*** Opening Data ***
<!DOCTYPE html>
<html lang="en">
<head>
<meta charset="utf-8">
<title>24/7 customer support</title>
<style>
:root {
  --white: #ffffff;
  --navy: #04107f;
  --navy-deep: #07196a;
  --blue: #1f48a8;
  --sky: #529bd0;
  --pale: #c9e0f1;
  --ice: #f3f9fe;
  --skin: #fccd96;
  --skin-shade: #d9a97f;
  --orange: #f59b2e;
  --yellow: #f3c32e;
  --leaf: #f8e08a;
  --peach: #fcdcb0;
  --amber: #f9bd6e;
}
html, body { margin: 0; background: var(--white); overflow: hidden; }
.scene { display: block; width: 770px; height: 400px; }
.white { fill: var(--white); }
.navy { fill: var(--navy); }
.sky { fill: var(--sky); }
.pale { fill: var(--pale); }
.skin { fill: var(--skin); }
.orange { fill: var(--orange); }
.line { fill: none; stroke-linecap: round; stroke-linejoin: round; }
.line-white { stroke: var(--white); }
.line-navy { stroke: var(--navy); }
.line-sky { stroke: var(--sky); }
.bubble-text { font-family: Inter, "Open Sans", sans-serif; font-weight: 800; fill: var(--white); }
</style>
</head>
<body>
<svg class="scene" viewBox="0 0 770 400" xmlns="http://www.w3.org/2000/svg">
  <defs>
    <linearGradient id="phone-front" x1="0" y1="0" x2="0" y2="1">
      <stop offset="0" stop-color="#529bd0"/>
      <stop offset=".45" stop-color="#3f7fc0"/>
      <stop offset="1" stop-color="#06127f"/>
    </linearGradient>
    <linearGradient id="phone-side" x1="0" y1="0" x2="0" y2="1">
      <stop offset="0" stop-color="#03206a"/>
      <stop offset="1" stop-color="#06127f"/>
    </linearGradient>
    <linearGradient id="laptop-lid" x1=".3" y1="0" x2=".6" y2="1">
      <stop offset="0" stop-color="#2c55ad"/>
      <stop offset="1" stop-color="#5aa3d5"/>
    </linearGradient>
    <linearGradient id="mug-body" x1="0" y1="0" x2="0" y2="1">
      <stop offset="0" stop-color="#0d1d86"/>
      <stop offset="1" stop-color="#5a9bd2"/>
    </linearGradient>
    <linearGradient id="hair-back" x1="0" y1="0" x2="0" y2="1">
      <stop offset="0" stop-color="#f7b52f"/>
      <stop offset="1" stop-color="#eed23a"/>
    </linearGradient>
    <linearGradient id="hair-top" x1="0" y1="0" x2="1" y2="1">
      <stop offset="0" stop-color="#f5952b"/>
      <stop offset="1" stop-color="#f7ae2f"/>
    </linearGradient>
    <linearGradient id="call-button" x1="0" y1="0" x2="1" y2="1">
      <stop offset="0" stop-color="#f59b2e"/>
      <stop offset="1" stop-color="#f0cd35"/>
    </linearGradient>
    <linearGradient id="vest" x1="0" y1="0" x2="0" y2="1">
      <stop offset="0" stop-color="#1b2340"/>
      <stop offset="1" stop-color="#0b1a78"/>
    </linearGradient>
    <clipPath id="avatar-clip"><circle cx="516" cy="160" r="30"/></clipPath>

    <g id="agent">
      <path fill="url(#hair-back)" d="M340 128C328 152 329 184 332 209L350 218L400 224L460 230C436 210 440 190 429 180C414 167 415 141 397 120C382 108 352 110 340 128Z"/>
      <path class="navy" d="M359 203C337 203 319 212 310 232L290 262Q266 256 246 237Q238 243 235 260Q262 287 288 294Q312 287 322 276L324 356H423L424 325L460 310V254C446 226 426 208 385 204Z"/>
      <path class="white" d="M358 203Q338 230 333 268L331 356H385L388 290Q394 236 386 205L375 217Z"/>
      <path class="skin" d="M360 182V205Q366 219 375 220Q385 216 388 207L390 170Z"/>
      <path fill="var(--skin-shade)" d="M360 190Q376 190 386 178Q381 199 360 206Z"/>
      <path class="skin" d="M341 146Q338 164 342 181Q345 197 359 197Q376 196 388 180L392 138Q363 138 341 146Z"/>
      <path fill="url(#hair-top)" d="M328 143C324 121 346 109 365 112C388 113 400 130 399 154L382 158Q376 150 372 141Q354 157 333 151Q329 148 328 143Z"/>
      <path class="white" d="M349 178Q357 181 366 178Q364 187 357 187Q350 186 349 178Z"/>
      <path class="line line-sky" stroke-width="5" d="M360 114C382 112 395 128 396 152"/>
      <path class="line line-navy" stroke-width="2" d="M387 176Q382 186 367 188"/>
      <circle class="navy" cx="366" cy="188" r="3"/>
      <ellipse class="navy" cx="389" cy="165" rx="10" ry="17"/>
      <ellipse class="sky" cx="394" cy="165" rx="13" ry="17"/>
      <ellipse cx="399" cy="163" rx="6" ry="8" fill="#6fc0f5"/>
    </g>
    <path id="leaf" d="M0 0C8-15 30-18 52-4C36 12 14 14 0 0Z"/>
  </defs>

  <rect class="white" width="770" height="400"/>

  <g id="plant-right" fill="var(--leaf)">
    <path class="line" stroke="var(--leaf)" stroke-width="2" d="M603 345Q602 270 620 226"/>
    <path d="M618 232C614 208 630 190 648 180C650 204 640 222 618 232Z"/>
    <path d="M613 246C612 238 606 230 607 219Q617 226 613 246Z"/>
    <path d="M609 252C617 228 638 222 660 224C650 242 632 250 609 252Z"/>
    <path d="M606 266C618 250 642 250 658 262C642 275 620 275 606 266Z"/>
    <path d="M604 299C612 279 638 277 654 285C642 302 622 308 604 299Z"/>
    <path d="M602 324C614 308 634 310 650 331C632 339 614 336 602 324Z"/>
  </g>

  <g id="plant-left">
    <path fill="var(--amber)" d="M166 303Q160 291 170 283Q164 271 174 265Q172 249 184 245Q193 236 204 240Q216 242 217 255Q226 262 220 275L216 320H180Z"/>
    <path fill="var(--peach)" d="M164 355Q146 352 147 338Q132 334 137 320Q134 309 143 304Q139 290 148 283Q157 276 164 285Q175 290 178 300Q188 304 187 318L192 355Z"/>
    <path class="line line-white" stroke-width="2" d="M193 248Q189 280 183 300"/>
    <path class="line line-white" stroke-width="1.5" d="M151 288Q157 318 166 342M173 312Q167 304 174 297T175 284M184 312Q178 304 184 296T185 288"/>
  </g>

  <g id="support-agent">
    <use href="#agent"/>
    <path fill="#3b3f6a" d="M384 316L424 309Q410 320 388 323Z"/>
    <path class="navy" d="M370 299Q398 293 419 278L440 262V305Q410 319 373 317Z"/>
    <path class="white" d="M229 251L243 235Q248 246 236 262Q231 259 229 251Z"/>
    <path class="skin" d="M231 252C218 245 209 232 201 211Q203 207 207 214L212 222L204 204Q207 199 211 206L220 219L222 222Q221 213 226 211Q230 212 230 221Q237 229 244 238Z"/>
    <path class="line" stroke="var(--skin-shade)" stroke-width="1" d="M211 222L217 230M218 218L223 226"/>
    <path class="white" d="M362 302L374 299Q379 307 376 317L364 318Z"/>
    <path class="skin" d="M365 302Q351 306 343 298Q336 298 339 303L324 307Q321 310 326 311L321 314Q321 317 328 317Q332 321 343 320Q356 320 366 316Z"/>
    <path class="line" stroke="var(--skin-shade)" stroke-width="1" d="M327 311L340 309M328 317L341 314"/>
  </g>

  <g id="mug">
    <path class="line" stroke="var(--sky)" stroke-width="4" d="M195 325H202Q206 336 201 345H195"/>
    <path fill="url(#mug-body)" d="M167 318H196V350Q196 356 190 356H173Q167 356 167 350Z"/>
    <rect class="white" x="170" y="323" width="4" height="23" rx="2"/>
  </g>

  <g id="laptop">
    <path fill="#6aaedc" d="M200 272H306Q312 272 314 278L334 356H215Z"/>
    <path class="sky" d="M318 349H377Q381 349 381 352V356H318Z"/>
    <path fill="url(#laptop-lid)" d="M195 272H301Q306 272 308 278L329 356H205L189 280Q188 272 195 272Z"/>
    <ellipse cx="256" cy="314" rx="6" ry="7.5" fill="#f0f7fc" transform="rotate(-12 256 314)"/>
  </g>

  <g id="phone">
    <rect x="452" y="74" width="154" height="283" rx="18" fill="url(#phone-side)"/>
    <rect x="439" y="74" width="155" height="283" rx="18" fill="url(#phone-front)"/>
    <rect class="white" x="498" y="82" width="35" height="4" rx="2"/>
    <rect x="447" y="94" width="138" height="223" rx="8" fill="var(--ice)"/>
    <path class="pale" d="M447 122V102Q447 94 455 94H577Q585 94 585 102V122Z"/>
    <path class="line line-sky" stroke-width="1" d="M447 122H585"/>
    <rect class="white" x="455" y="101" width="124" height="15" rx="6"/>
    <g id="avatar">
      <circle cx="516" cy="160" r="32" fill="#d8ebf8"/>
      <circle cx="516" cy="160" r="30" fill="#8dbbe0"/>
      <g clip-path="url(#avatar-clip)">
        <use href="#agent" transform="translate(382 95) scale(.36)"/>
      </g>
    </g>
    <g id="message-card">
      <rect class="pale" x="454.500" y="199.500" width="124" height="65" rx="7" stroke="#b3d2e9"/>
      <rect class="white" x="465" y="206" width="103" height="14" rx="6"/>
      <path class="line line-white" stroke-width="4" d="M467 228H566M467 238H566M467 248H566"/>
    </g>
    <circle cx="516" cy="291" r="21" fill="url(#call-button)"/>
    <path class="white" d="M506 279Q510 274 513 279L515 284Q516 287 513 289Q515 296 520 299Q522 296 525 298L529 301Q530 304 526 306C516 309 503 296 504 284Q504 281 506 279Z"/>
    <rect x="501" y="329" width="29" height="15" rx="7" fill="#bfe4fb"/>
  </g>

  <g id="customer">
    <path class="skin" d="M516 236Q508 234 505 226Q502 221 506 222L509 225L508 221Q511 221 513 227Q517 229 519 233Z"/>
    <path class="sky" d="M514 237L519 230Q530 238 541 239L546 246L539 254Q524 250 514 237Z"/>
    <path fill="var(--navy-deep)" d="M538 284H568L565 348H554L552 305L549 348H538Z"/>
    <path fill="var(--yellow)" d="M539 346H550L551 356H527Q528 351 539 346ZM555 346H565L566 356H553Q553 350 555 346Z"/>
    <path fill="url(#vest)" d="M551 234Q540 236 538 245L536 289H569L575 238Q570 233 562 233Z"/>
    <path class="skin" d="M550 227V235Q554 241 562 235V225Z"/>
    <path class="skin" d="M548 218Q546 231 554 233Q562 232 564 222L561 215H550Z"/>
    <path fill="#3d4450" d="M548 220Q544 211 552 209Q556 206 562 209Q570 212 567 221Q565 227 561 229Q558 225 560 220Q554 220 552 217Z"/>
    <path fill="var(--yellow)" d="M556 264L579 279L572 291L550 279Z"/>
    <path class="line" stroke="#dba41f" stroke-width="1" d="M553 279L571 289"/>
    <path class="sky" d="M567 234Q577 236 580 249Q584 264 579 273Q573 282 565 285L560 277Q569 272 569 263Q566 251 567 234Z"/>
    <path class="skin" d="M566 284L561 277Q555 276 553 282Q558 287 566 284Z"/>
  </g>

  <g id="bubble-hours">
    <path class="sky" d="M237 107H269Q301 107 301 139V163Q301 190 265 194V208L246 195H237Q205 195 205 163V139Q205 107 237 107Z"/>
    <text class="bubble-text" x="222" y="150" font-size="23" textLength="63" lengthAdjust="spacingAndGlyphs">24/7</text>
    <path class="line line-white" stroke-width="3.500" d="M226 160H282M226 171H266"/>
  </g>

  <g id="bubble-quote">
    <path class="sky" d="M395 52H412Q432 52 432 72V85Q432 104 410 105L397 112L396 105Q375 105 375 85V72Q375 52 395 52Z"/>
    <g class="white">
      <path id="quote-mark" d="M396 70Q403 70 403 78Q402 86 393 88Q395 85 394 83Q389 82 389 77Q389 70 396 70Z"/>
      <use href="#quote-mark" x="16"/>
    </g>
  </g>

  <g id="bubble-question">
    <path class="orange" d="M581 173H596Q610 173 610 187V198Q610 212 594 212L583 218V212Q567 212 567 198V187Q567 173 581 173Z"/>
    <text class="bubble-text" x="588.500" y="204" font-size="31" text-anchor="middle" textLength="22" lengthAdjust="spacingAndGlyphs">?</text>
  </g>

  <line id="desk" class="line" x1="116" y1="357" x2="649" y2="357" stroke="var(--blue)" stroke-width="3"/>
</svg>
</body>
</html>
*** Closing Data ***
*** Opening Data ***
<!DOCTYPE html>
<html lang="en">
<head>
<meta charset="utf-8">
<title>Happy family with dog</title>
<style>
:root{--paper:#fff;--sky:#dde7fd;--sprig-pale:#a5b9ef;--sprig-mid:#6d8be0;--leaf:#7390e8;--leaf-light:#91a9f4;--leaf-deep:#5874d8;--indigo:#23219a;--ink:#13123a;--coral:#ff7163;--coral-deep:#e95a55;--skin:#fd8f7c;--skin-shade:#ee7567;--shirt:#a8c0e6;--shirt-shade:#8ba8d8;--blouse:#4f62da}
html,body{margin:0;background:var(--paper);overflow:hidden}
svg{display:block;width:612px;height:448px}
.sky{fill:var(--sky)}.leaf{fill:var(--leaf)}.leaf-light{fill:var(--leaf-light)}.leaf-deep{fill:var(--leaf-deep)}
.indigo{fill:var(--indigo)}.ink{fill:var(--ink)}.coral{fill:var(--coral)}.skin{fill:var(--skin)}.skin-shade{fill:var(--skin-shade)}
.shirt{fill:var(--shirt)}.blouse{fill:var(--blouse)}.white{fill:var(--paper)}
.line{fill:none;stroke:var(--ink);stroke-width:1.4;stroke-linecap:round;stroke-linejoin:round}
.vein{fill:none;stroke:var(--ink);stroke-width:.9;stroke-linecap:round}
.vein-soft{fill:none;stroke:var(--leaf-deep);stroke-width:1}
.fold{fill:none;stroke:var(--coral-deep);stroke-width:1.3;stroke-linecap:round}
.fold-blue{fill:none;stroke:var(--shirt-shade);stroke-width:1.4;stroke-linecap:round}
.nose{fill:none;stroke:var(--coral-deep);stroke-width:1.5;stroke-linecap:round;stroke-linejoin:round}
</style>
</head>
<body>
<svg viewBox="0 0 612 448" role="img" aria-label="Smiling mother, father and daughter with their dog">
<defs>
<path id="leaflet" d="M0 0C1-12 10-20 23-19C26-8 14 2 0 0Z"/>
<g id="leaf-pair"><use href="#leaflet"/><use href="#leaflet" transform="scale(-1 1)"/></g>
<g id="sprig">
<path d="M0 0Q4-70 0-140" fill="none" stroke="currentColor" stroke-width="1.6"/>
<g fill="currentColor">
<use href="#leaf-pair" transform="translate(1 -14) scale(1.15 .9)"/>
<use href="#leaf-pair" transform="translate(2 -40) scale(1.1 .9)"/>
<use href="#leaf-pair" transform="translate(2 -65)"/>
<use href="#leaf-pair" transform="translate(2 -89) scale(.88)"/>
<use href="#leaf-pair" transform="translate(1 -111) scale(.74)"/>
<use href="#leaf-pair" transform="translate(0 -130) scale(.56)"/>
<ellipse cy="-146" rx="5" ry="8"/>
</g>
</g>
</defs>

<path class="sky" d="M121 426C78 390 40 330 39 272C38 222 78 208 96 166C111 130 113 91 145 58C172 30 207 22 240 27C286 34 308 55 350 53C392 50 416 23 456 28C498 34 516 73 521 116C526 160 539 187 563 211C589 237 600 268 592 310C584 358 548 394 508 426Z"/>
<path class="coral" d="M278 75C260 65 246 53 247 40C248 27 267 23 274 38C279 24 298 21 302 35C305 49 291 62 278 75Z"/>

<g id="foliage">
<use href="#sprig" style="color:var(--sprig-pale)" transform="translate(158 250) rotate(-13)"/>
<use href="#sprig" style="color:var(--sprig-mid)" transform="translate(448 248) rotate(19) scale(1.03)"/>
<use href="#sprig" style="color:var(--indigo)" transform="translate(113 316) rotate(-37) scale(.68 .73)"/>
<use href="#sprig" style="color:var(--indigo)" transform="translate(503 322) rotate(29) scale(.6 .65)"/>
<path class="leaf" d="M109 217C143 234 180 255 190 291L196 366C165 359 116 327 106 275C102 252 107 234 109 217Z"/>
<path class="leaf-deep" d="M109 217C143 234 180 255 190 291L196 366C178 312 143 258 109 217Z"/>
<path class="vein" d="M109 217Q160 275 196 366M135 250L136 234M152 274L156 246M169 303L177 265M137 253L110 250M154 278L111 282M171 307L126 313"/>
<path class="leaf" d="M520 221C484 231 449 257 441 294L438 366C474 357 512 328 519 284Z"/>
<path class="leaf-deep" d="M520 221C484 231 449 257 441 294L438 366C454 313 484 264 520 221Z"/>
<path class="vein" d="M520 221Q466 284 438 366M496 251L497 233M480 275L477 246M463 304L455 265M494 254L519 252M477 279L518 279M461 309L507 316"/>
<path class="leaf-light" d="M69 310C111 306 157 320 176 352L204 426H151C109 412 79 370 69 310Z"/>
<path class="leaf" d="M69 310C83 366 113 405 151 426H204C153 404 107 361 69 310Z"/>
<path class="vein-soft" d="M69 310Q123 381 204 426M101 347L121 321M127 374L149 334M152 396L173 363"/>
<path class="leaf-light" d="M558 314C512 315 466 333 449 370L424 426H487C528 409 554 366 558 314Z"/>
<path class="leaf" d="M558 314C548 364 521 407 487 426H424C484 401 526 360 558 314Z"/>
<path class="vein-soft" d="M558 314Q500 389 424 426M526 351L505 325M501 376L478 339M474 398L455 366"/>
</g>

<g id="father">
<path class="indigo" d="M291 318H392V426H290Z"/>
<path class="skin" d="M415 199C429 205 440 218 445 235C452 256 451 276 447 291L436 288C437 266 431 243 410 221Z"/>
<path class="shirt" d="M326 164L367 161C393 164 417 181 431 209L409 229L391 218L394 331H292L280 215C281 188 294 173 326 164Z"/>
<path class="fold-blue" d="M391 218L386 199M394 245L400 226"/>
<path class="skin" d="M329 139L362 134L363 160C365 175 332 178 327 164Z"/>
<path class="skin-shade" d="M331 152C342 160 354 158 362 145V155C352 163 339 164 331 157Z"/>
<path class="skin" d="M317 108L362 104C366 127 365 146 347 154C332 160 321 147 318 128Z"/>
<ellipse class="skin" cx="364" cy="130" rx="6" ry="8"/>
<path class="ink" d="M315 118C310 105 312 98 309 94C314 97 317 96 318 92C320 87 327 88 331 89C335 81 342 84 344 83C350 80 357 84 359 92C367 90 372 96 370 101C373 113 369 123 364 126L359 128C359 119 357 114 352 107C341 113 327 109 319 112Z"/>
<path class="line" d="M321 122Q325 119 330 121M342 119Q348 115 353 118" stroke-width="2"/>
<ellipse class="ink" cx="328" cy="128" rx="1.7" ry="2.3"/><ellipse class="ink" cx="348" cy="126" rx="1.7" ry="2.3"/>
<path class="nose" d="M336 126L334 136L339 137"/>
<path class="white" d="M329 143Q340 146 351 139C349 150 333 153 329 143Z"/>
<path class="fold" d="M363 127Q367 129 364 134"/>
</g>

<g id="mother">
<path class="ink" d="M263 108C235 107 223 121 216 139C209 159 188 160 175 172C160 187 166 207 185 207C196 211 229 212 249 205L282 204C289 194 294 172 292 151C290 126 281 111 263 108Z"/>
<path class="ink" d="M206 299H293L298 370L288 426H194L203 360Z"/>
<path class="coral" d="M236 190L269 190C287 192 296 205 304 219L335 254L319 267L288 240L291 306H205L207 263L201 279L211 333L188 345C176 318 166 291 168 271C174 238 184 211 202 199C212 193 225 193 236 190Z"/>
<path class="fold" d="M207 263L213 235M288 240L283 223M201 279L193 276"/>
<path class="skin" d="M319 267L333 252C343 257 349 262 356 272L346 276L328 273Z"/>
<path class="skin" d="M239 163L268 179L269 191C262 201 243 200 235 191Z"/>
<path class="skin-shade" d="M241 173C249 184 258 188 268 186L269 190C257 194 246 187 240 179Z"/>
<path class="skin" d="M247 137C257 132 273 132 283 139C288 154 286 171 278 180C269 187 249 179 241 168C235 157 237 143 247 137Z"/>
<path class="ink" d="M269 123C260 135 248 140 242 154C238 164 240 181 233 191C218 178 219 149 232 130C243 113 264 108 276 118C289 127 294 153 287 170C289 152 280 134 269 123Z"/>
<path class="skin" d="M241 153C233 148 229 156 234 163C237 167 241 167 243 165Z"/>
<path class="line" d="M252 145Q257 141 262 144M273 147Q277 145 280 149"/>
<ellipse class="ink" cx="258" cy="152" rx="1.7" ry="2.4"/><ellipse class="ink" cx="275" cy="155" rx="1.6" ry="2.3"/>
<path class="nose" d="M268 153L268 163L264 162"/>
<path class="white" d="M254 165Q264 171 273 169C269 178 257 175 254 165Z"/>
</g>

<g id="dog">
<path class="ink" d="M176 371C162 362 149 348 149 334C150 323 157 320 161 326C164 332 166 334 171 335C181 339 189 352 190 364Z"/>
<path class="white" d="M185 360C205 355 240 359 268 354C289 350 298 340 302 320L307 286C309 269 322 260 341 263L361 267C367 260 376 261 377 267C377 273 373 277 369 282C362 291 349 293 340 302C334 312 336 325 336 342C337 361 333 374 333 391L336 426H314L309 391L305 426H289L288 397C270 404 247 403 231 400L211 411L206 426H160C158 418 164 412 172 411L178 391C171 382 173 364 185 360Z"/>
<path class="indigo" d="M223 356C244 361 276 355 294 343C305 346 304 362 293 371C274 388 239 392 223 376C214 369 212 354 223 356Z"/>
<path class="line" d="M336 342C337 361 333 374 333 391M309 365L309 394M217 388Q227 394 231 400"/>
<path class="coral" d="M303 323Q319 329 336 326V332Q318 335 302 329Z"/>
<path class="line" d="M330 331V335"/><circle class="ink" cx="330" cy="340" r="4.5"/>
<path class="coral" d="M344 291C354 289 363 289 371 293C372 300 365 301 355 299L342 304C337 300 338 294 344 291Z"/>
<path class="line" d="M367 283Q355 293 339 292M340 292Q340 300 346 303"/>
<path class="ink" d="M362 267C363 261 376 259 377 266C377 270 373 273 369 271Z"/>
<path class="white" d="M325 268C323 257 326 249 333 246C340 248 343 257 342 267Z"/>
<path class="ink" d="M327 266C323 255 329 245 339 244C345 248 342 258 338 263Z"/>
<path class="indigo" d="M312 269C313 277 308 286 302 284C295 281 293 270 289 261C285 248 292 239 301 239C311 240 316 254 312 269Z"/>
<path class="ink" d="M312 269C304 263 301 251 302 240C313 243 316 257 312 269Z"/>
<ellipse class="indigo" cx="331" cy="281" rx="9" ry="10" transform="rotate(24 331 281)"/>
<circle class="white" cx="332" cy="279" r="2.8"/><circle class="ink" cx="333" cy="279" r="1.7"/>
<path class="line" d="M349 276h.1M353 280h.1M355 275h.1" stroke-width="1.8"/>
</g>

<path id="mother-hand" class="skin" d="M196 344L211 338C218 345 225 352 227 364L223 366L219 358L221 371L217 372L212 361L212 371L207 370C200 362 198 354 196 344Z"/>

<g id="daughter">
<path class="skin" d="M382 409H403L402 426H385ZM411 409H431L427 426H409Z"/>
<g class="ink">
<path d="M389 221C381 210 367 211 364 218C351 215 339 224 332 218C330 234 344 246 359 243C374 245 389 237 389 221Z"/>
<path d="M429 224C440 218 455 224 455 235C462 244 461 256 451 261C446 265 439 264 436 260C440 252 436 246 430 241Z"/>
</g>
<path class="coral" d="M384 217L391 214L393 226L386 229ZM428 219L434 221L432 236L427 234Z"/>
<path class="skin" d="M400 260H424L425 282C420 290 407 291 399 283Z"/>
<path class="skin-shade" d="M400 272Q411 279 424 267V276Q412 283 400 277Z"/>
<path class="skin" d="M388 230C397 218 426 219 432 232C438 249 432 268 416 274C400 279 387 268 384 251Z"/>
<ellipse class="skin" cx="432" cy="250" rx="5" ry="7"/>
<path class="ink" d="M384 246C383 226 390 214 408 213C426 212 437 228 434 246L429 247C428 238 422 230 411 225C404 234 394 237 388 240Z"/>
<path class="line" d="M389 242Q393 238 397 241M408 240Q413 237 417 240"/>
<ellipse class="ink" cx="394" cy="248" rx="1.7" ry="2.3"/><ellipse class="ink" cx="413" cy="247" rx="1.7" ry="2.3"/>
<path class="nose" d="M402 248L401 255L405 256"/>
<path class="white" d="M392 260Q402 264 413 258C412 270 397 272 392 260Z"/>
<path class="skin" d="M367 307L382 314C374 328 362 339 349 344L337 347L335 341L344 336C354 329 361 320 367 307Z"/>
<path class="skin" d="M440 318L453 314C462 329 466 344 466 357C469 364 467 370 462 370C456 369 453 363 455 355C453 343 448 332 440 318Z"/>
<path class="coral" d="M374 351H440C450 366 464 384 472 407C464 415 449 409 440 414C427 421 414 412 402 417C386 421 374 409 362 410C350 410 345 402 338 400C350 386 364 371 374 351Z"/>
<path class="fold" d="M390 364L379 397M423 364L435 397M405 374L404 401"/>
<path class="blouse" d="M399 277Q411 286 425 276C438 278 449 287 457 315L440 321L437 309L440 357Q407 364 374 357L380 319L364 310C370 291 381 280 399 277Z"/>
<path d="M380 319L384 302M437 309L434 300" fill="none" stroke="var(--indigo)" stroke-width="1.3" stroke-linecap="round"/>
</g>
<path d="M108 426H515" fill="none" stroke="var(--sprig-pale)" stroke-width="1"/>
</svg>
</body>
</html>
*** Closing Data ***
About this exercise | Look through the material above for "translate" and copy the lines that have it.

Solved exercise |
        <use href="#agent" transform="translate(382 95) scale(.36)"/>
<use href="#leaf-pair" transform="translate(1 -14) scale(1.15 .9)"/>
<use href="#leaf-pair" transform="translate(2 -40) scale(1.1 .9)"/>
<use href="#leaf-pair" transform="translate(2 -65)"/>
<use href="#leaf-pair" transform="translate(2 -89) scale(.88)"/>
<use href="#leaf-pair" transform="translate(1 -111) scale(.74)"/>
<use href="#leaf-pair" transform="translate(0 -130) scale(.56)"/>
<use href="#sprig" style="color:var(--sprig-pale)" transform="translate(158 250) rotate(-13)"/>
<use href="#sprig" style="color:var(--sprig-mid)" transform="translate(448 248) rotate(19) scale(1.03)"/>
<use href="#sprig" style="color:var(--indigo)" transform="translate(113 316) rotate(-37) scale(.68 .73)"/>
<use href="#sprig" style="color:var(--indigo)" transform="translate(503 322) rotate(29) scale(.6 .65)"/>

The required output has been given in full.